Exercise description
Across the entries, how many lines have the string "grid" in them? Reply with only a number.

** Exercise inputs follows **

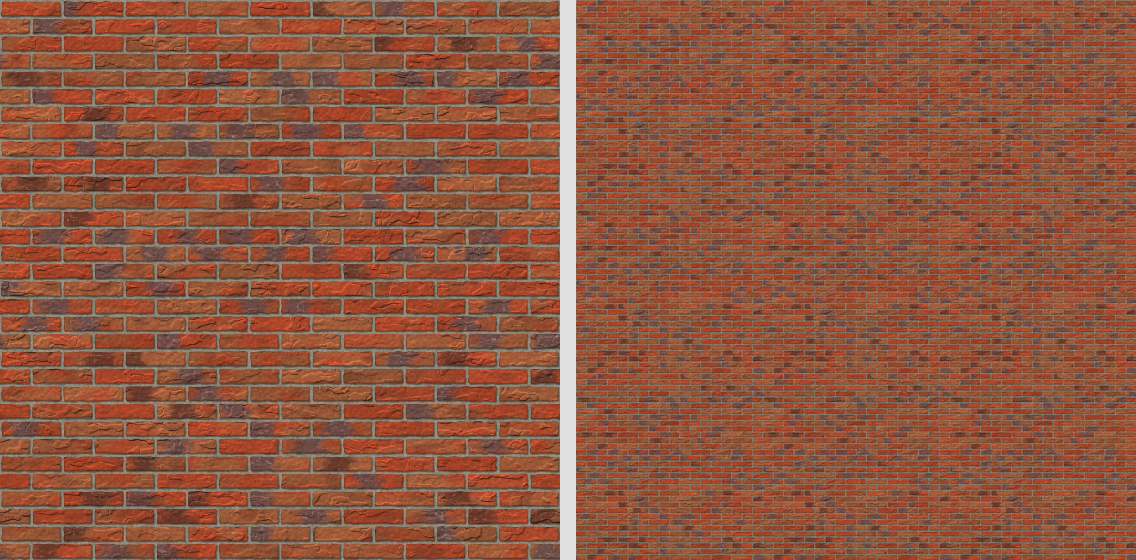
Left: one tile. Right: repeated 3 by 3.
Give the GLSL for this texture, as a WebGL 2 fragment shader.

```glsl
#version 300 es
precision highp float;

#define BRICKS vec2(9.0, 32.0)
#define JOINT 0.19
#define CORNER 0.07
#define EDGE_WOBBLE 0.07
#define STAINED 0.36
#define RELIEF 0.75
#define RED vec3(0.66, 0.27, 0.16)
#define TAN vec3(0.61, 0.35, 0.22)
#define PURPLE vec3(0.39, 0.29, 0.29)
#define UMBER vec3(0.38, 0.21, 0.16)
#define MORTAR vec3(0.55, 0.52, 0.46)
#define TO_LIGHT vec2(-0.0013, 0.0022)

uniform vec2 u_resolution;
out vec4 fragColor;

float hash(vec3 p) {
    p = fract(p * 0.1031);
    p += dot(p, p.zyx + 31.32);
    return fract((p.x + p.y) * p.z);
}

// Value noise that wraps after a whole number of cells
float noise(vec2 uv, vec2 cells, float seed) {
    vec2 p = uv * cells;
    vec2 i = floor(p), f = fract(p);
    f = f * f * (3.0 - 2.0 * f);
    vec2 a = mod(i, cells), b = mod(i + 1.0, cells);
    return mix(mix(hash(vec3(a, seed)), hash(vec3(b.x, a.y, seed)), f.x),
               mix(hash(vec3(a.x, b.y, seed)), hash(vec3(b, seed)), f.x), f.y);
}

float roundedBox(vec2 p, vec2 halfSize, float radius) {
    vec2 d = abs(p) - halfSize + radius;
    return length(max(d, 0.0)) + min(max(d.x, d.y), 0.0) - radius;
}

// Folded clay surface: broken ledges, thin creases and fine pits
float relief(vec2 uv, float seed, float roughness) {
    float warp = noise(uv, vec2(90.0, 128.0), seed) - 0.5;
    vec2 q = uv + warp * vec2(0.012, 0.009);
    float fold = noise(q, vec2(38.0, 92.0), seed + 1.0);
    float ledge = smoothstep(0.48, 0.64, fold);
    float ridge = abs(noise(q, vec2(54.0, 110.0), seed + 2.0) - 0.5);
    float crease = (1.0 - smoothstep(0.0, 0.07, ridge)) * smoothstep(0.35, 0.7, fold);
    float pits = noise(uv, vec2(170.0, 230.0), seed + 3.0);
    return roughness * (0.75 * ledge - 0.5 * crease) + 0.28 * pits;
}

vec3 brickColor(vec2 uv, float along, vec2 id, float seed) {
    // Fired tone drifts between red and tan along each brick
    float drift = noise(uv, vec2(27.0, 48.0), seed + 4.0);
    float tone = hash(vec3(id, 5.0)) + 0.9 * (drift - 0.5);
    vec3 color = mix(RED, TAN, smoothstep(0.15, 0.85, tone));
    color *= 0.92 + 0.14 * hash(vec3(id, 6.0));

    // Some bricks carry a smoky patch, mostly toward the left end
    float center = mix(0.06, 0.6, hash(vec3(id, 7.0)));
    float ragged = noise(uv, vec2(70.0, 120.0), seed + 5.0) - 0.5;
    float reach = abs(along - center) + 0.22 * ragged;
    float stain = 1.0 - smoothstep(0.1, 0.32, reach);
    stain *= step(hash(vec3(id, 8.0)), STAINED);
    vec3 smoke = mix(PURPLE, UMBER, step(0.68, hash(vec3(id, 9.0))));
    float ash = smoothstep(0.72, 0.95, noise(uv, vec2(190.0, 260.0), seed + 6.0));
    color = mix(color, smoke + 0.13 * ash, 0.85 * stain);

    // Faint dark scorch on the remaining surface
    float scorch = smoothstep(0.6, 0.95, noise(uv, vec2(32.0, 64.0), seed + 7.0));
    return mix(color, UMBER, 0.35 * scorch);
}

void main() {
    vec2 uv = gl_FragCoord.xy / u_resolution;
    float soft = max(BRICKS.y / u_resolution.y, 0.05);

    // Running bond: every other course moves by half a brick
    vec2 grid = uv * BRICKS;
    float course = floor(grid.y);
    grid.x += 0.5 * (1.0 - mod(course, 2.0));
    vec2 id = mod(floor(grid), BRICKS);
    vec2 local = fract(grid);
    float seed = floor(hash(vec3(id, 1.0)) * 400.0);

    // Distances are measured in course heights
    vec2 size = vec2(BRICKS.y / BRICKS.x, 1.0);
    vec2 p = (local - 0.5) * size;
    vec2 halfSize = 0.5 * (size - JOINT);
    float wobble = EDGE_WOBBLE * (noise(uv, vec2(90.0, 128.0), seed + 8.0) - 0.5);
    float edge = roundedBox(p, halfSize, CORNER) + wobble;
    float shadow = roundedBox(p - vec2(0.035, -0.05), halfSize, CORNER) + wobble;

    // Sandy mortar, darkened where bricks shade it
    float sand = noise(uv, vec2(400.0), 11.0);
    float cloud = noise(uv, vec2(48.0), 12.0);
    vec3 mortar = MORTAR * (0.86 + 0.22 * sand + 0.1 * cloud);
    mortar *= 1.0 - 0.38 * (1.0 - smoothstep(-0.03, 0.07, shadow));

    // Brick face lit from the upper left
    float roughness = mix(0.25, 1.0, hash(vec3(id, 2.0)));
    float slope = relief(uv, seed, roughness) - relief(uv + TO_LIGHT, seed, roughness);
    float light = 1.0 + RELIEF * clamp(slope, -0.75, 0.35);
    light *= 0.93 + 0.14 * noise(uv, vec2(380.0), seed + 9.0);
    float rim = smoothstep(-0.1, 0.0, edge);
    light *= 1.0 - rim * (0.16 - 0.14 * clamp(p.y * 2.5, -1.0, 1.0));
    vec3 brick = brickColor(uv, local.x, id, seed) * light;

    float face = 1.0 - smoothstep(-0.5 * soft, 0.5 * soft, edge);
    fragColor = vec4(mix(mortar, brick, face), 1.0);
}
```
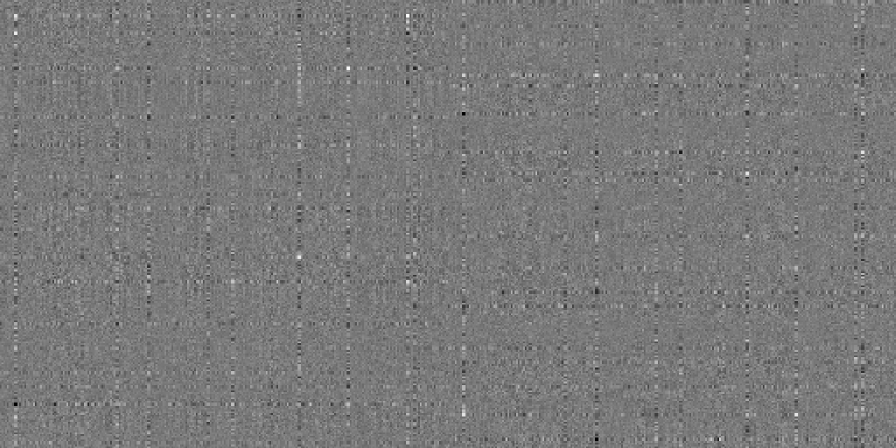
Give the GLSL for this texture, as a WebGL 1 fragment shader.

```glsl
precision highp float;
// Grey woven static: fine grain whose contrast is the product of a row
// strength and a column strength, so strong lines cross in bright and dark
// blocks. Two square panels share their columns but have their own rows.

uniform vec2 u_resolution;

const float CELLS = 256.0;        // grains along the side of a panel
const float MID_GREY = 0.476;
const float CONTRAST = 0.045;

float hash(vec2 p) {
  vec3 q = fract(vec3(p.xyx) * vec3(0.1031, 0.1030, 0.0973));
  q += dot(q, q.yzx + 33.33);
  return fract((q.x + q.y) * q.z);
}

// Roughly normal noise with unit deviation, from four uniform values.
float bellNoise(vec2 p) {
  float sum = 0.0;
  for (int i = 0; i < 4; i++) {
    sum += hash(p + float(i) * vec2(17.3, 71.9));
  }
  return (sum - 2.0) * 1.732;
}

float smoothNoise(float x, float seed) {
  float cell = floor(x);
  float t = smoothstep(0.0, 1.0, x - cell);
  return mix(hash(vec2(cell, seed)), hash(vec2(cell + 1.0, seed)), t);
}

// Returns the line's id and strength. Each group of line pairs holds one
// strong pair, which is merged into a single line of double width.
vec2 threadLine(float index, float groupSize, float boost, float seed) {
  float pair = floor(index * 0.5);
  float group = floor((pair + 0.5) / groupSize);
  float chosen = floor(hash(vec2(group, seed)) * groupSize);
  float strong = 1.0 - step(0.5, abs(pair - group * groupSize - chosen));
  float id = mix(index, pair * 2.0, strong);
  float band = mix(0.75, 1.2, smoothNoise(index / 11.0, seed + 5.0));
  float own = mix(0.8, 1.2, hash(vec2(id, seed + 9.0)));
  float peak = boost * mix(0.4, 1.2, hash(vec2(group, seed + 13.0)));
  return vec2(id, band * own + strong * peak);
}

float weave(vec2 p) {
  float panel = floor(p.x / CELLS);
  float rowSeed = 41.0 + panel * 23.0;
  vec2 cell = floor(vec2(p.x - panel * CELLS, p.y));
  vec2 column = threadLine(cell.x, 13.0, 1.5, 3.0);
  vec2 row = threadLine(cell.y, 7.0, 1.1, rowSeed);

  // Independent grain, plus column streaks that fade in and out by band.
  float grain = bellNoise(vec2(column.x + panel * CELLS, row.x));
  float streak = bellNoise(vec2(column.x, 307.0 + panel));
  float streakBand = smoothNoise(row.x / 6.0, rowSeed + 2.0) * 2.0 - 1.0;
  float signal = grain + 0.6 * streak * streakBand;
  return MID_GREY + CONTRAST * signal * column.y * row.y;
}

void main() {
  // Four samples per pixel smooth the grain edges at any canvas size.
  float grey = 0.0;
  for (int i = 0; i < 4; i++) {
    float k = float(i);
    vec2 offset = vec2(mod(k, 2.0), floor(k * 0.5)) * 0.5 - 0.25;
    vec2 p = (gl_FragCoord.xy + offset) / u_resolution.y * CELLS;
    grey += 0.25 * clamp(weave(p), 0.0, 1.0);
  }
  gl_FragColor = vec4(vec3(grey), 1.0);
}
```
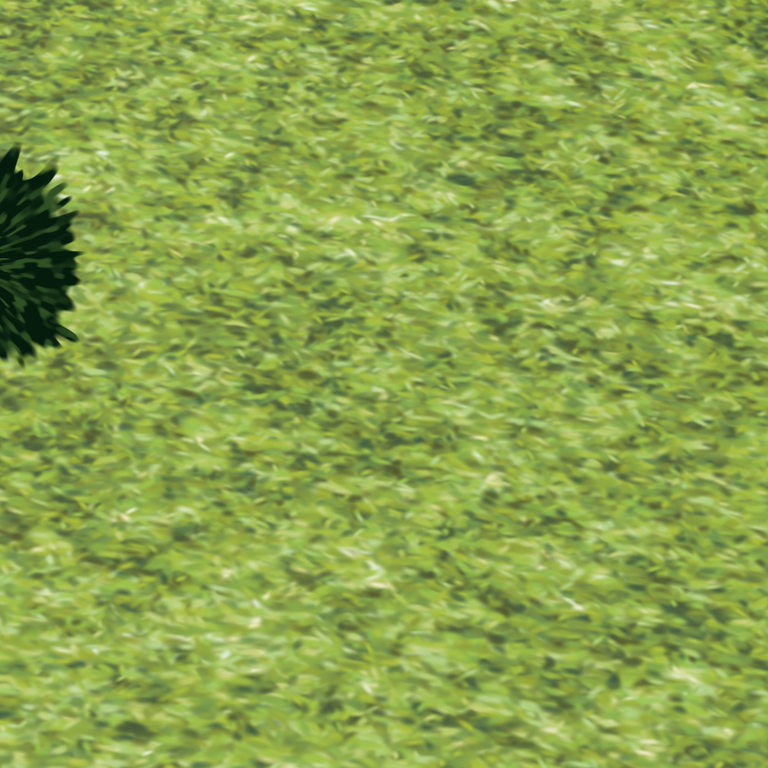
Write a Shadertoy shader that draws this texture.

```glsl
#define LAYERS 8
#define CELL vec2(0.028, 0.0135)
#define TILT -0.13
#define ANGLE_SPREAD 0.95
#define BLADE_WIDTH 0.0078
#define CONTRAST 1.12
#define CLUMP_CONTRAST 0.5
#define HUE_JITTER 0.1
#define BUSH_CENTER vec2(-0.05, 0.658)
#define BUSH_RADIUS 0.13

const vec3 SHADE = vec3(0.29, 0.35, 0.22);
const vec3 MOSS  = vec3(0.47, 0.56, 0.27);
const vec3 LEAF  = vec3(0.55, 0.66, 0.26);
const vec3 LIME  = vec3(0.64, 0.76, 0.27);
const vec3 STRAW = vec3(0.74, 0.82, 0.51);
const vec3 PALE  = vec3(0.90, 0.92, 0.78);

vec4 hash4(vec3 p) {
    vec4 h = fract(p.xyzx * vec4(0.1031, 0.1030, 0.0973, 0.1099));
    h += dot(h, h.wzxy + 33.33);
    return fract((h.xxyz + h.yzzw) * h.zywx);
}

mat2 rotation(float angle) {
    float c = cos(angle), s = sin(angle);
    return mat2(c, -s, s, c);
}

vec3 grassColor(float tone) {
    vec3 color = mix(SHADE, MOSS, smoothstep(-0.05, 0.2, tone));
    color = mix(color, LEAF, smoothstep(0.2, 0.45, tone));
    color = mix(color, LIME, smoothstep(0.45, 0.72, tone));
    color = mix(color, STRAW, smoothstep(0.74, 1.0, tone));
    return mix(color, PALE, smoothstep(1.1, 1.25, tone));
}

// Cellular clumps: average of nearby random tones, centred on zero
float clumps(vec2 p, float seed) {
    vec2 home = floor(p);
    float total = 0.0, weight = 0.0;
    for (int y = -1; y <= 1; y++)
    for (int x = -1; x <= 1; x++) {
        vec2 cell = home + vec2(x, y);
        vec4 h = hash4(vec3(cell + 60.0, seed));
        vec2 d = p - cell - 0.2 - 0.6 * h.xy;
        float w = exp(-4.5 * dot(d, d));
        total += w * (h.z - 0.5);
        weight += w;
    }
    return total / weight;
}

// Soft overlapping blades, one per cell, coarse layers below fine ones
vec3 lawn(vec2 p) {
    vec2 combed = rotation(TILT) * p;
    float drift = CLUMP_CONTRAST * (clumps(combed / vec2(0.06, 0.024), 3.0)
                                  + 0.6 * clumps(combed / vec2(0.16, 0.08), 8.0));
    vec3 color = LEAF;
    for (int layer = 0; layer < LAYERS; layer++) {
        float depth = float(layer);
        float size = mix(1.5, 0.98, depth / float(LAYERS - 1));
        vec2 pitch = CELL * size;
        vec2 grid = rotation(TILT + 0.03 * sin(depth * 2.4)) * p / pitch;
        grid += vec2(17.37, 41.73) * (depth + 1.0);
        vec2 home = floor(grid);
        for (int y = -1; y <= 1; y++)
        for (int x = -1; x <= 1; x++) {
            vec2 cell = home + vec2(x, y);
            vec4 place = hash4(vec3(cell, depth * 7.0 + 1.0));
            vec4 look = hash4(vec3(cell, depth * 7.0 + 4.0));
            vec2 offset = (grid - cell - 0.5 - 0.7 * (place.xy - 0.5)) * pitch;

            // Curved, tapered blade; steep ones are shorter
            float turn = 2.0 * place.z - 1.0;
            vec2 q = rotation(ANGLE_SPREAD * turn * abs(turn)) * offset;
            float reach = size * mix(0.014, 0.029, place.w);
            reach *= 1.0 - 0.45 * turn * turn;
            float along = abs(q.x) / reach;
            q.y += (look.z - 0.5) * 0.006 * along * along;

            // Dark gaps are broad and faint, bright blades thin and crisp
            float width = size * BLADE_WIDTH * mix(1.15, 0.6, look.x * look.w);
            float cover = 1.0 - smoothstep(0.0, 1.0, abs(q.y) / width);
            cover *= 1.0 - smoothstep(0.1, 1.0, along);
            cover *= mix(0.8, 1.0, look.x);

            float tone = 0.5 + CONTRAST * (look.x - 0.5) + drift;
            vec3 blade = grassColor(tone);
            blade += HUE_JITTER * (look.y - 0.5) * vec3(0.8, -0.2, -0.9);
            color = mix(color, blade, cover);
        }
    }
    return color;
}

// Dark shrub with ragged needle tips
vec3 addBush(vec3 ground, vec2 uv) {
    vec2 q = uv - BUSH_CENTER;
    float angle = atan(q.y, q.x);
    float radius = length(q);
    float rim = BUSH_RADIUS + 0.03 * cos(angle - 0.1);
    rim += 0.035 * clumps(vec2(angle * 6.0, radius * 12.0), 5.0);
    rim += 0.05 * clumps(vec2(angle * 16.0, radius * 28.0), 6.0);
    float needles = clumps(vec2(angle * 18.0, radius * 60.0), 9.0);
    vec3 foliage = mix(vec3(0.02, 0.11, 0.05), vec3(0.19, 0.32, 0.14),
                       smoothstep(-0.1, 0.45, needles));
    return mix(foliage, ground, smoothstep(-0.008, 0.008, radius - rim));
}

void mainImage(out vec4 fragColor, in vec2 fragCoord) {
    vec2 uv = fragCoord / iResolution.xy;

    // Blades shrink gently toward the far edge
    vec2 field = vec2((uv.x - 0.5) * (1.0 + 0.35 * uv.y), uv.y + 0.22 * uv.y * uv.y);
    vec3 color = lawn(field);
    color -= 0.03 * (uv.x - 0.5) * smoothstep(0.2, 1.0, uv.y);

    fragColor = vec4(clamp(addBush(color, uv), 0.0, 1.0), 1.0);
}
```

** End of Exercise inputs **

Finished exercise
9